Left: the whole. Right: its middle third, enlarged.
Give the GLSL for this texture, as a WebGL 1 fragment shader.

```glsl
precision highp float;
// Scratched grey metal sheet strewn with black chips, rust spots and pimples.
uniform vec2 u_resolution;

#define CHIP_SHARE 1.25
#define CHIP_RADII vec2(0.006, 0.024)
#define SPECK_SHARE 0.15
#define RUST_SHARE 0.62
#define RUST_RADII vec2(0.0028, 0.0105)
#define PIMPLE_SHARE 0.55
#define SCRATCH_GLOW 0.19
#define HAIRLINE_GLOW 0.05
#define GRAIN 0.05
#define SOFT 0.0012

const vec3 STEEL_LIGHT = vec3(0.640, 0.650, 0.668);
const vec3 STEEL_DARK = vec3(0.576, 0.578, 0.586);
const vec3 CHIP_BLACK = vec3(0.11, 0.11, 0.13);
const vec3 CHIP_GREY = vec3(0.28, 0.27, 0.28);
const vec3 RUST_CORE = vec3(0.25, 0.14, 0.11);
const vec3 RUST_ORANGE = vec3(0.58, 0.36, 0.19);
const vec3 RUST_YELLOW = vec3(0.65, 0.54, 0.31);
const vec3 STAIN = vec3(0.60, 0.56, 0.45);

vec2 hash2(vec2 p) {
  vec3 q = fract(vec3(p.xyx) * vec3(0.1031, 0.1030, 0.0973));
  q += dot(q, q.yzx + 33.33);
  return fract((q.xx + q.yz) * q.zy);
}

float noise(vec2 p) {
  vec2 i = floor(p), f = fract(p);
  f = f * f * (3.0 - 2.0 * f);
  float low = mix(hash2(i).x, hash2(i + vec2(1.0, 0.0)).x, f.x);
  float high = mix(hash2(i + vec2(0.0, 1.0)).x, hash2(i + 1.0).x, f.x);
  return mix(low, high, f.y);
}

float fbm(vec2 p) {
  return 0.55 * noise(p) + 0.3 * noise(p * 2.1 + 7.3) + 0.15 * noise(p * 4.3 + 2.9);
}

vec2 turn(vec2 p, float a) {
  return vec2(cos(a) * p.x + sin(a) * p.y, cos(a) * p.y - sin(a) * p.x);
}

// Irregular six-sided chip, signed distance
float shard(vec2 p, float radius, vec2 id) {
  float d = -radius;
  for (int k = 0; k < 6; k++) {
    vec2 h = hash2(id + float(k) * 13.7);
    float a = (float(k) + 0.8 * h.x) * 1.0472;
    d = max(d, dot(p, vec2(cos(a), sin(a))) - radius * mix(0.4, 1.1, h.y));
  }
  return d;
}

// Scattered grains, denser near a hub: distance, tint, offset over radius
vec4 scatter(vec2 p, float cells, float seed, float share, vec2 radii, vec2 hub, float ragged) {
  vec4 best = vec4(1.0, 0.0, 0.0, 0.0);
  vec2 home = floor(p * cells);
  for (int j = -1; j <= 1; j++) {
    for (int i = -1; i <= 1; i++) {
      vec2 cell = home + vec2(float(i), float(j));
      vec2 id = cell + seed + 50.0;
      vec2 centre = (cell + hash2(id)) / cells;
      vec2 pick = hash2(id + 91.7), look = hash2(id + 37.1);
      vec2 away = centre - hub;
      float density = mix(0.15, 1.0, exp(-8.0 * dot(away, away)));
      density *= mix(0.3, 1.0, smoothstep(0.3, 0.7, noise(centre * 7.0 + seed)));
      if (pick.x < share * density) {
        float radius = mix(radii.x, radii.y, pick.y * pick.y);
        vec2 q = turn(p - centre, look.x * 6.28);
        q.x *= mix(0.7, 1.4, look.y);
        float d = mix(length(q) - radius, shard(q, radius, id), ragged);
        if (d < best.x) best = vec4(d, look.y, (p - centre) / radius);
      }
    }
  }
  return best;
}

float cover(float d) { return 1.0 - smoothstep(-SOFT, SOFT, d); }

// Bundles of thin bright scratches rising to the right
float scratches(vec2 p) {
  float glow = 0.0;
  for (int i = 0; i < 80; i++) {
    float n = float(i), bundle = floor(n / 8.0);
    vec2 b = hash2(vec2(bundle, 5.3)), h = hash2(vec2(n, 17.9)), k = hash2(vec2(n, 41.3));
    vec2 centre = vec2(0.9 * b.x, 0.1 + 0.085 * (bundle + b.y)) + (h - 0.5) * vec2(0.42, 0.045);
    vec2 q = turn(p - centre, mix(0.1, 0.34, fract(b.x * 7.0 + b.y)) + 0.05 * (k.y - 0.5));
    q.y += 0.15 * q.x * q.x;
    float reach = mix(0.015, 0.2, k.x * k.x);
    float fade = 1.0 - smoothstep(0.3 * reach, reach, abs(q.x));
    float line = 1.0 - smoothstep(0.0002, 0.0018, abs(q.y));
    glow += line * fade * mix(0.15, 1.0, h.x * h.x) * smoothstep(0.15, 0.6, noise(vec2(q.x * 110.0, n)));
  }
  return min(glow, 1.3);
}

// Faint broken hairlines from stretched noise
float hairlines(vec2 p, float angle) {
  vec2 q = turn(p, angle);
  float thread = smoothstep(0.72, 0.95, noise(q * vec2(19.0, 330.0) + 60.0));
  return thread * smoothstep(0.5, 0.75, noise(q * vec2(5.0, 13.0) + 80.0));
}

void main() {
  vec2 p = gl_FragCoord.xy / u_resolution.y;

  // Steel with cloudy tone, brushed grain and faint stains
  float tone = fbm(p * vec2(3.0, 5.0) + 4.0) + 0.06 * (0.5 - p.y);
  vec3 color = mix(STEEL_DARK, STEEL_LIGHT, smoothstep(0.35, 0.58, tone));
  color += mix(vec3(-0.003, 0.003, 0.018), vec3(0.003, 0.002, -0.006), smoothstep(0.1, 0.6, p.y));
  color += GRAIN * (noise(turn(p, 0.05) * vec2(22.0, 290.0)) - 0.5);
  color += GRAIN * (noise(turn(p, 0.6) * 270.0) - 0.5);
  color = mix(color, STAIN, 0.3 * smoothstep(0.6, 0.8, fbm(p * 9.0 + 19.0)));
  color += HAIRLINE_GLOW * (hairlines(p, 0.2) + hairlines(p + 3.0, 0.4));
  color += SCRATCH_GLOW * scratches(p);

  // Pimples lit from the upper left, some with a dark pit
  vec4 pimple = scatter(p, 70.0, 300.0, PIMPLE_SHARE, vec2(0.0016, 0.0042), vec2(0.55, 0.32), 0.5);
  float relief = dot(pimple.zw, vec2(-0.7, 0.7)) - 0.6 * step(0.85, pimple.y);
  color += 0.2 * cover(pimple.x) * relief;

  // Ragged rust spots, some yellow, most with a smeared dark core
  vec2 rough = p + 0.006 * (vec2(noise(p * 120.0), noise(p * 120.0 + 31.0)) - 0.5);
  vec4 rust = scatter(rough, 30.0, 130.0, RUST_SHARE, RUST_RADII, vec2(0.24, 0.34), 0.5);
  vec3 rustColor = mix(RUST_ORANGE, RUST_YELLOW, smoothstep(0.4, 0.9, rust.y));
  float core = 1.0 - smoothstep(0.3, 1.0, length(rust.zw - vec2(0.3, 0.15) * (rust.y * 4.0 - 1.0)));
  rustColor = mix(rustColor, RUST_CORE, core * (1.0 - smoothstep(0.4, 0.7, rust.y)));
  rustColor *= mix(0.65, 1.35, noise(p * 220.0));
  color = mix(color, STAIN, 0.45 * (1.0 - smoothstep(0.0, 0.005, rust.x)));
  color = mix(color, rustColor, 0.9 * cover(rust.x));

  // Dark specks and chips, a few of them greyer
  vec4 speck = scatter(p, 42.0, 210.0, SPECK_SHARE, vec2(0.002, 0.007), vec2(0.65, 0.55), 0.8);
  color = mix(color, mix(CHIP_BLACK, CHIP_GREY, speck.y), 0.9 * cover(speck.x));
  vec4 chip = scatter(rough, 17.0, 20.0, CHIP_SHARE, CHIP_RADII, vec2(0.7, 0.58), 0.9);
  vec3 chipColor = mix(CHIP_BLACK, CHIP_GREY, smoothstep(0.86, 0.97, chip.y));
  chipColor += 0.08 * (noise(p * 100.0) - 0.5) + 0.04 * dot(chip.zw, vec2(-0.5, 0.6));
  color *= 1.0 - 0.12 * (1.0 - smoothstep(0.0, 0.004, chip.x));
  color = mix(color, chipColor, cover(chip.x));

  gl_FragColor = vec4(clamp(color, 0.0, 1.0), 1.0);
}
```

Problem: The lines above that hold "const" are the result; show every one of them.

Task solution:
const vec3 STEEL_LIGHT = vec3(0.640, 0.650, 0.668);
const vec3 STEEL_DARK = vec3(0.576, 0.578, 0.586);
const vec3 CHIP_BLACK = vec3(0.11, 0.11, 0.13);
const vec3 CHIP_GREY = vec3(0.28, 0.27, 0.28);
const vec3 RUST_CORE = vec3(0.25, 0.14, 0.11);
const vec3 RUST_ORANGE = vec3(0.58, 0.36, 0.19);
const vec3 RUST_YELLOW = vec3(0.65, 0.54, 0.31);
const vec3 STAIN = vec3(0.60, 0.56, 0.45);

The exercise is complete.